The analysis was conducted by the National Partnership for Women & Families. Hawaii has the 44th largest cents-on-the-dollar gap among all states. The full report can be viewed at nationalpartnership.org/gap.
“Unfair wages cause real and lasting harm to women, the families they support, and to our economy. With women making up nearly half the workforce and serving as essential breadwinners in two-thirds of households, it’s time to finally put ‘Mad Men’-era wage policies in the past,” said Debra L. Ness, president of the National Partnership for Women & Families. “As this analysis shows, when women and their families lose thousands of dollars in critical income each year, they have significantly less money to spend on food, gas, rent and other basic necessities, and the consequences for their families and our state and national economies can be devastating.”

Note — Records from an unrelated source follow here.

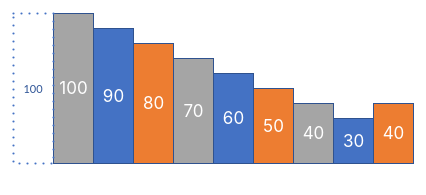
<!DOCTYPE html>
<html lang="en">
<head>
<meta charset="utf-8">
<title>Descending bar chart</title>
<style>
:root {
  --gray: #a5a5a5;
  --blue: #4472c4;
  --orange: #ed7d31;
  --outline: #2f528f;
  --scale-text: #2f5597;
  --unit: 1.5px;
}
* { box-sizing: border-box; }
html, body { margin: 0; overflow: hidden; }
.canvas {
  position: relative;
  width: 426px;
  height: 195px;
  padding: 13px 12px 31px 13px;
  display: flex;
  background: #fff;
  overflow: hidden;
}
.scale {
  width: 40px;
  height: 151px;
  display: flex;
  align-items: center;
  justify-content: center;
  color: var(--scale-text);
  font: 11px/1 Lato, sans-serif;
}
.bars {
  display: flex;
  align-items: flex-end;
  height: 151px;
}
.bar {
  flex: none;
  width: 41px;
  height: calc(var(--value) * var(--unit) + 1px);
  margin-right: -1px;
  display: flex;
  align-items: center;
  justify-content: center;
  border: 1px solid var(--outline);
  color: #fff;
  font: 17px/1 Inter, sans-serif;
}
.gray { background: var(--gray); }
.blue { background: var(--blue); }
.orange { background: var(--orange); }
.dotted-frame {
  position: absolute;
  inset: 0;
  fill: none;
  stroke: var(--blue);
  stroke-width: 2.2;
  stroke-linecap: round;
  stroke-dasharray: 0 8;
}
</style>
</head>
<body>
<main class="canvas">
  <div class="scale">100</div>
  <div class="bars">
    <div class="bar gray" style="--value:100">100</div>
    <div class="bar blue" style="--value:90">90</div>
    <div class="bar orange" style="--value:80">80</div>
    <div class="bar gray" style="--value:70">70</div>
    <div class="bar blue" style="--value:60">60</div>
    <div class="bar orange" style="--value:50">50</div>
    <div class="bar gray" style="--value:40">40</div>
    <div class="bar blue" style="--value:30">30</div>
    <div class="bar orange" style="--value:40">40</div>
  </div>
  <svg class="dotted-frame" width="426" height="195" viewBox="0 0 426 195" aria-hidden="true">
    <rect x="13.5" y="13.5" width="40" height="150"/>
  </svg>
</main>
</body>
</html>
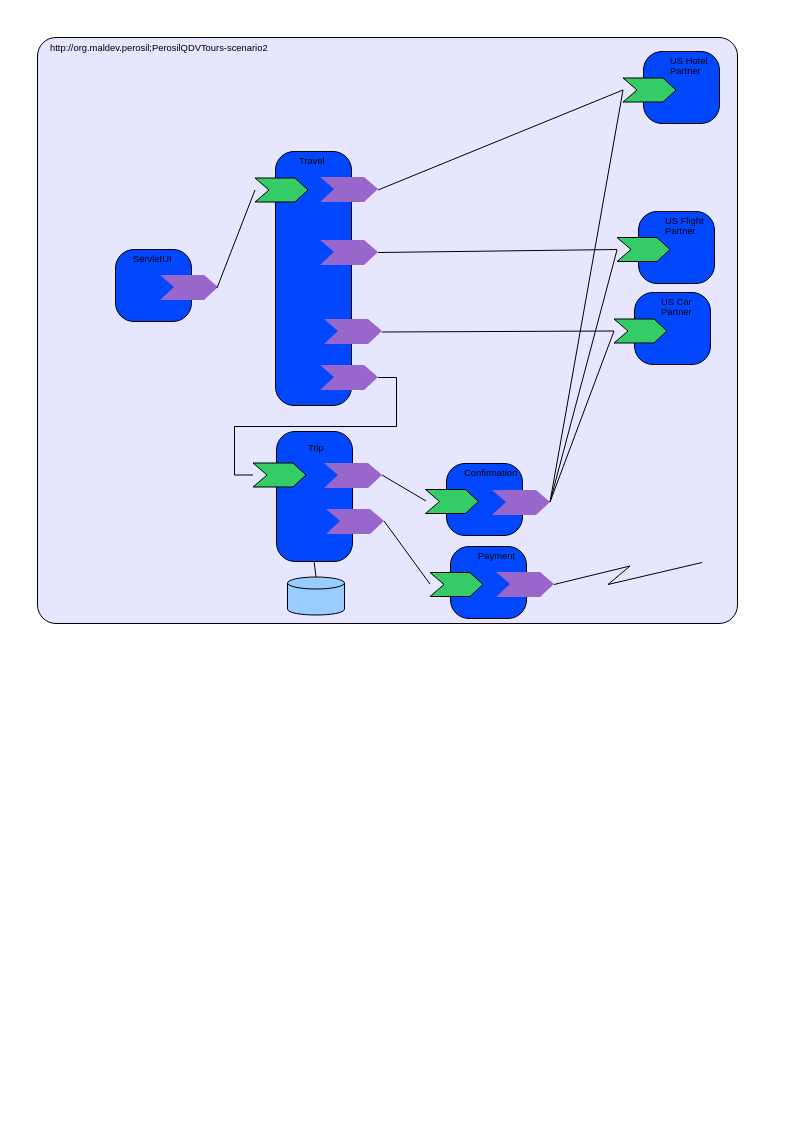
<!DOCTYPE html>
<html lang="en">
<head>
<meta charset="utf-8">
<title>Tours composite, scenario 2</title>
<style>
:root {
  --paper: #fff;
  --composite: #e6e6ff;
  --component: #0047ff;
  --service: #33cc66;
  --reference: #9966cc;
  --store: #99ccff;
  --ink: #000;
}
* { box-sizing: border-box; }
html, body { margin: 0; }
body {
  position: relative;
  width: 794px;
  height: 1123px;
  overflow: hidden;
  background: var(--paper);
  color: var(--ink);
  font: 9.4px/10px "Liberation Sans", Arial, sans-serif;
}
h1, h2 { margin: 0; font: inherit; white-space: nowrap; }
.composite {
  position: absolute;
  left: 37px; top: 37px;
  width: 701px; height: 587px;
  padding: 5px 0 0 12px;
  border: 1px solid var(--ink);
  border-radius: 19px;
  background: var(--composite);
}
.component {
  position: absolute;
  width: 77px; height: 73px;
  padding: 4px 0 0 17px;
  border: 1px solid var(--ink);
  border-radius: 19px;
  background: var(--component);
}
.servlet { left: 115px; top: 249px; }
.travel { left: 275px; top: 151px; height: 255px; padding-left: 23px; }
.trip { left: 276px; top: 431px; height: 131px; padding: 11px 0 0 31px; }
.confirmation { left: 446px; top: 463px; }
.payment { left: 450px; top: 546px; padding-left: 27px; }
.partner { padding-left: 26px; }
.hotel { left: 643px; top: 51px; }
.flight { left: 638px; top: 211px; }
.car { left: 634px; top: 292px; }
.wiring { position: absolute; left: 0; top: 0; }
.service { fill: var(--service); stroke: var(--ink); }
.reference { fill: var(--reference); }
.wires { fill: none; stroke: var(--ink); }
.store { fill: var(--store); stroke: var(--ink); }
</style>
</head>
<body>
<main>
  <header class="composite"><h1>http://org.maldev.perosil;PerosilQDVTours-scenario2</h1></header>

  <section class="component servlet"><h2>ServletUI</h2></section>
  <section class="component travel"><h2>Travel</h2></section>
  <section class="component trip"><h2>Trip</h2></section>
  <section class="component confirmation"><h2>Confirmation</h2></section>
  <section class="component payment"><h2>Payment</h2></section>
  <section class="component partner hotel"><h2>US Hotel<br>Partner</h2></section>
  <section class="component partner flight"><h2>US Flight<br>Partner</h2></section>
  <section class="component partner car"><h2>US Car<br>Partner</h2></section>

  <svg class="wiring" width="794" height="1123" viewBox="0 0 794 1123" aria-hidden="true">
    <defs>
      <polygon id="service" points="0,0 40,0 53,12 40,24 0,24 14,12"/>
      <polygon id="reference" points="0,0 44,0 58,12 44,25 0,25 14,12"/>
    </defs>

    <g class="reference">
      <use href="#reference" x="160" y="275"/>
      <use href="#reference" x="320" y="177"/>
      <use href="#reference" x="320" y="240"/>
      <use href="#reference" x="324" y="319"/>
      <use href="#reference" x="320" y="365"/>
      <use href="#reference" x="324" y="463"/>
      <use href="#reference" x="326" y="509"/>
      <use href="#reference" x="492" y="490"/>
      <use href="#reference" x="496" y="572"/>
    </g>

    <g class="service">
      <use href="#service" x="255" y="178"/>
      <use href="#service" x="253" y="463"/>
      <use href="#service" x="425.5" y="489.5"/>
      <use href="#service" x="430" y="572.5"/>
      <use href="#service" x="623" y="78"/>
      <use href="#service" x="617" y="237.5"/>
      <use href="#service" x="614" y="319"/>
    </g>

    <g class="wires">
      <line x1="217" y1="288" x2="255" y2="190"/>
      <line x1="378" y1="190" x2="623" y2="90"/>
      <line x1="378" y1="252.5" x2="617" y2="249.5"/>
      <line x1="382" y1="332" x2="614" y2="331"/>
      <polyline points="378,377.5 396.5,377.5 396.5,426.5 234.5,426.5 234.5,475 253,475"/>
      <line x1="382" y1="475" x2="426" y2="501"/>
      <line x1="384" y1="521" x2="430" y2="584"/>
      <line x1="550" y1="502" x2="623" y2="90"/>
      <line x1="550" y1="502" x2="617" y2="250"/>
      <line x1="550" y1="502" x2="614" y2="331"/>
      <polyline points="554,584.5 630,566 608,584.5 702,562.5"/>
      <line x1="314" y1="561" x2="316" y2="577"/>
    </g>

    <g class="store">
      <path d="M287.5 583V609C287.5 617 344.500 617 344.500 609V583Z"/>
      <ellipse cx="316" cy="583" rx="28.500" ry="6"/>
    </g>
  </svg>
</main>
</body>
</html>
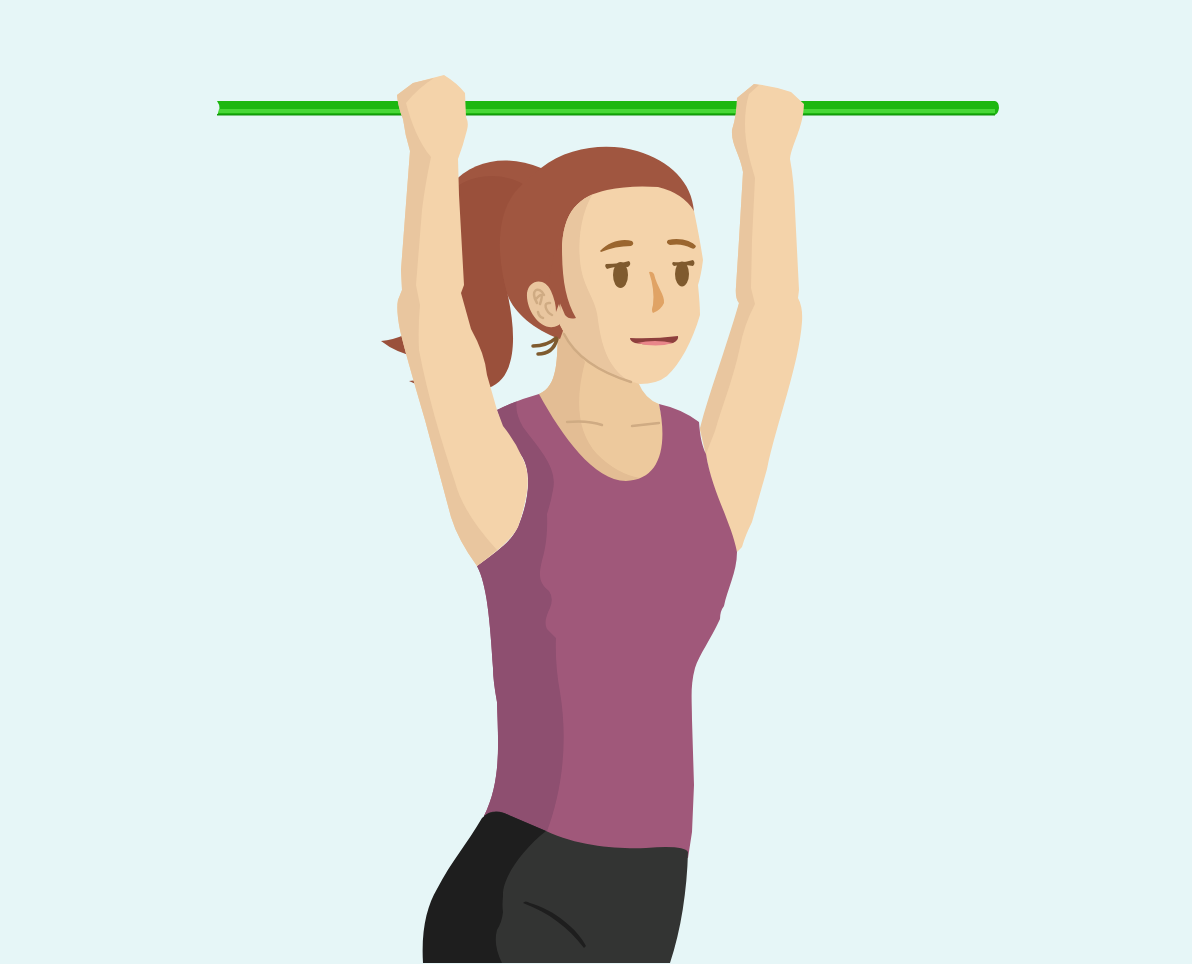
<!DOCTYPE html>
<html lang="en">
<head>
<meta charset="utf-8">
<title>Dead hang exercise</title>
<style>
:root{
  --sky:#e6f6f7; --bar:#1db711; --bar-light:#48d837; --bar-dark:#159a0c;
  --skin:#f4d3aa; --skin-shade:#e9c69f; --neck:#edc99d; --neck-shade:#e3bd94; --crease:#cfab83;
  --hair:#a05640; --hair-shade:#9a503b; --brow:#9b662f; --eye:#7f5a2e; --nose:#e0a365;
  --lip-dark:#8e3f3d; --lip:#e9868a;
  --top:#a0587a; --top-shade:#8e4f70; --pants:#333433; --pants-shade:#1e1e1e;
}
html,body{margin:0;height:100%;overflow:hidden;background:var(--sky)}
svg{display:block;width:1192px;height:964px}
.bar{fill:var(--bar)} .bar-light{fill:var(--bar-light)} .bar-dark{fill:var(--bar-dark)}
.skin{fill:var(--skin)} .skin-shade{fill:var(--skin-shade)}
.neck{fill:var(--neck)} .neck-shade{fill:var(--neck-shade)}
.crease{fill:none;stroke:var(--crease);stroke-width:2.5;stroke-linecap:round}
.hair{fill:var(--hair)} .hair-shade{fill:var(--hair-shade)}
.wisp{fill:none;stroke:var(--eye);stroke-width:3.5;stroke-linecap:round}
.brow{fill:var(--brow)} .eye{fill:var(--eye)} .nose{fill:var(--nose)}
.lip-dark{fill:var(--lip-dark)} .lip{fill:var(--lip)}
.top{fill:var(--top)} .top-shade{fill:var(--top-shade)}
.pants{fill:var(--pants)} .pants-shade{fill:var(--pants-shade)}
</style>
</head>
<body>
<svg viewBox="0 0 1192 964" role="img" aria-label="Woman in a purple tank top hanging from a green bar">
  <defs>
    <clipPath id="top-outline">
      <path id="top-shape" d="M497 410Q517 400 539 394C562 436 594 481 626 481C660 480 668 447 659 404Q682 409 699 422C700 436 702 446 706 454C712 492 731 521 737 552C737 572 727 590 724 606Q720 611 720 619C711 639 699 655 695 668C690 687 692 700 692 720L694 785L692 832L688 858L560 850L484 816C502 780 498 740 497 702Q493 680 493 668C490 620 487 585 477 566C495 552 510 544 518 527C532 494 530 467 521 455Q510 438 503 428Z"/>
    </clipPath>
    <clipPath id="neck-outline">
      <path id="neck-shape" d="M558 330C557 360 558 386 539 394C560 450 600 490 630 485C664 480 668 440 659 404Q645 399 638 382L600 330Z"/>
    </clipPath>
    <clipPath id="head-outline">
      <path id="head-shape" d="M562 252C562 210 580 196 607 190Q630 185 658 187Q683 193 694 211Q700 240 703 260Q701 276 698 285Q700 305 700 315C692 342 680 364 667 376Q657 384 640 384Q605 375 583 358Q570 345 560 325Z"/>
    </clipPath>
  </defs>

  <rect width="1192" height="964" fill="var(--sky)"/>

  <g id="pull-up-bar">
    <path class="bar" d="M217 101H995Q999 102 999 108Q998 115 994 115H217Q222 108 217 101Z"/>
    <path class="bar-light" d="M219 109H995V113H218Z"/>
    <path class="bar-dark" d="M217 114H995V115.500H217Z"/>
  </g>

  <g id="ponytail">
    <path class="hair" d="M452 184C474 158 510 155 541 168L555 200L505 300L455 270Z"/>
    <path class="hair-shade" d="M455 188C472 174 502 172 523 184C502 204 494 250 508 296C517 338 516 379 488 388L440 300Z"/>
    <path class="hair-shade" d="M381 341Q393 340 404 335L420 358Q396 353 381 341ZM409 381L418 380V385Z"/>
  </g>

  <g id="neck">
    <use href="#neck-shape" class="neck"/>
    <g clip-path="url(#neck-outline)">
      <path class="neck-shade" d="M530 320H566Q572 346 585 362C575 400 577 432 597 454Q617 474 640 478L630 492H560L530 400Z"/>
    </g>
    <path class="crease" d="M567 422Q588 420 602 425M632 426L659 423"/>
  </g>

  <g id="head">
    <path class="hair" d="M541 168C570 145 610 143 637 151C670 161 692 182 694 212L600 240L575 318L564 328L560 339C534 330 514 312 508 296C493 245 499 204 523 184Q530 176 541 168Z"/>
    <use href="#head-shape" class="skin"/>
    <g clip-path="url(#head-outline)">
      <path class="skin-shade" d="M555 185H599C578 210 576 252 583 277C588 293 597 304 598 320C602 350 610 370 632 383L590 385L550 330Z"/>
    </g>
    <path class="crease" d="M564 334Q580 366 631 382"/>
    <path class="hair" d="M562 248C562 280 566 301 576 318Q569 320 565 315L559 301L556 320L545 300L555 250Z"/>
    <g id="ear">
      <path class="skin-shade" d="M527 293C529 279 545 277 551 291Q556 302 556 312L559 304Q562 315 563 321Q558 328 549 327C536 325 526 307 527 293Z"/>
      <path class="crease" d="M537 303C529 290 539 285 544 295M536 299Q545 289 540 304M550 303C542 302 546 312 552 315M538 312Q539 317 543 318"/>
    </g>
    <path class="wisp" d="M533 346Q547 346 556 338M538 354Q553 354 557 339"/>
    <g id="face">
      <path class="brow" d="M600 251C609 241 623 238 632 241Q635 244 631 246Q615 246 601 252ZM668 240C680 237 692 241 696 246Q695 250 691 248Q682 243 670 245Q665 243 668 240Z"/>
      <path class="eye" d="M606 264Q620 264 629 261Q632 264 628 267Q615 266 607 269Q604 266 606 264ZM673 262Q684 263 693 260Q696 263 693 266Q682 264 674 266Q671 264 673 262Z"/>
      <ellipse class="eye" cx="620.500" cy="275" rx="7.500" ry="13"/>
      <ellipse class="eye" cx="682" cy="274" rx="7" ry="12.500"/>
      <path class="nose" d="M649 272Q652 271 654 274C657 287 665 295 664 303Q661 310 653 313Q651 311 653 305Q655 290 649 272Z"/>
      <path class="lip-dark" d="M630 338Q654 339 678 336Q679 340 673 343Q650 346 635 343Q630 341 630 338Z"/>
      <path class="lip" d="M637 343Q655 339 673 343Q656 348 637 343Z"/>
    </g>
  </g>

  <g id="right-arm">
    <path class="skin" d="M737 98L754 84Q774 86 791 92L804 104C803 129 792 143 790 159Q794 180 795 210L799 290L798 298Q803 307 802 322C799 365 776 425 767 469L752 522Q745 536 742 547L737 552Q725 520 713 487L700 430Q713 385 726 349Q735 325 739 303Q735 298 736 287L739 240L743 172C740 154 731 145 732 130Q737 114 737 98Z"/>
    <path class="skin-shade" d="M737 98L754 84L759 85L749 94Q745 107 745 124C745 145 750 160 755 178L752 240L751 288L755 304Q744 325 740 347C733 380 723 403 715 431L706 454L700 428C709 393 725 351 739 303Q735 298 736 287L739 240L743 172C740 154 731 145 732 130Q737 114 737 98Z"/>
  </g>

  <g id="tank-top">
    <use href="#top-shape" class="top"/>
    <g clip-path="url(#top-outline)">
      <path class="top-shade" d="M480 395H518Q513 410 523 427C540 450 558 468 553 490Q551 502 547 514Q548 535 544 553C538 575 538 582 549 591Q554 598 550 608Q543 622 547 629L556 638Q555 665 560 692C568 740 563 790 546 834L460 825V560Z"/>
    </g>
  </g>

  <g id="left-arm">
    <path class="skin" d="M397 95L413 83L444 75Q457 83 465 93L466 117Q469 123 467 130Q463 146 458 159L459 195L464 285L461 293L471 329Q485 354 487 375L497 410L503 426Q515 441 522 457Q530 471 527 492Q524 510 518 527Q510 543 477 566Q458 540 451 517L425 420Q405 352 400 330Q396 310 398 300L402 290L401 270L410 151Q405 135 403 119Q398 107 397 95Z"/>
    <path class="skin-shade" d="M397 95L413 83L434 78Q418 88 406 103C411 122 419 143 431 157Q425 185 422 210L416 285L420 305Q418 325 419 350C428 397 441 440 455 482Q463 513 497 550L477 566Q458 540 451 517L425 420Q405 352 400 330Q396 310 398 300L402 290L401 270L410 151Q405 135 403 119Q398 107 397 95Z"/>
  </g>

  <g id="leggings">
    <path class="pants" d="M484 816Q492 809 504 813L546 831C580 847 620 849 646 848Q684 845 688 852C687 890 681 930 670 963H423V940L500 850Z"/>
    <path class="pants-shade" d="M482 818Q491 809 504 813L546 831C522 850 502 878 503 896Q502 906 503 912Q502 922 497 930Q493 945 502 963H423C421 930 427 906 437 889C452 860 467 844 482 818Z"/>
    <path class="pants-shade" d="M523 903Q525 900 530 903C555 910 578 930 586 946L584 948C568 927 549 913 523 903Z"/>
  </g>
  <rect y="963" width="1192" height="1" fill="var(--sky)"/>
</svg>
</body>
</html>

According to the analysis, if the gap between men’s and women’s wages were eliminated, each full-time working woman in Hawaii could afford to pay for food for 1.1 more years, pay mortgage and utilities for three more months, pay rent for six more months, or buy 1,800-plus more gallons of gas. These basic necessities would be especially important for the 22 percent of Hawaii’s women-headed households currently living below the poverty level.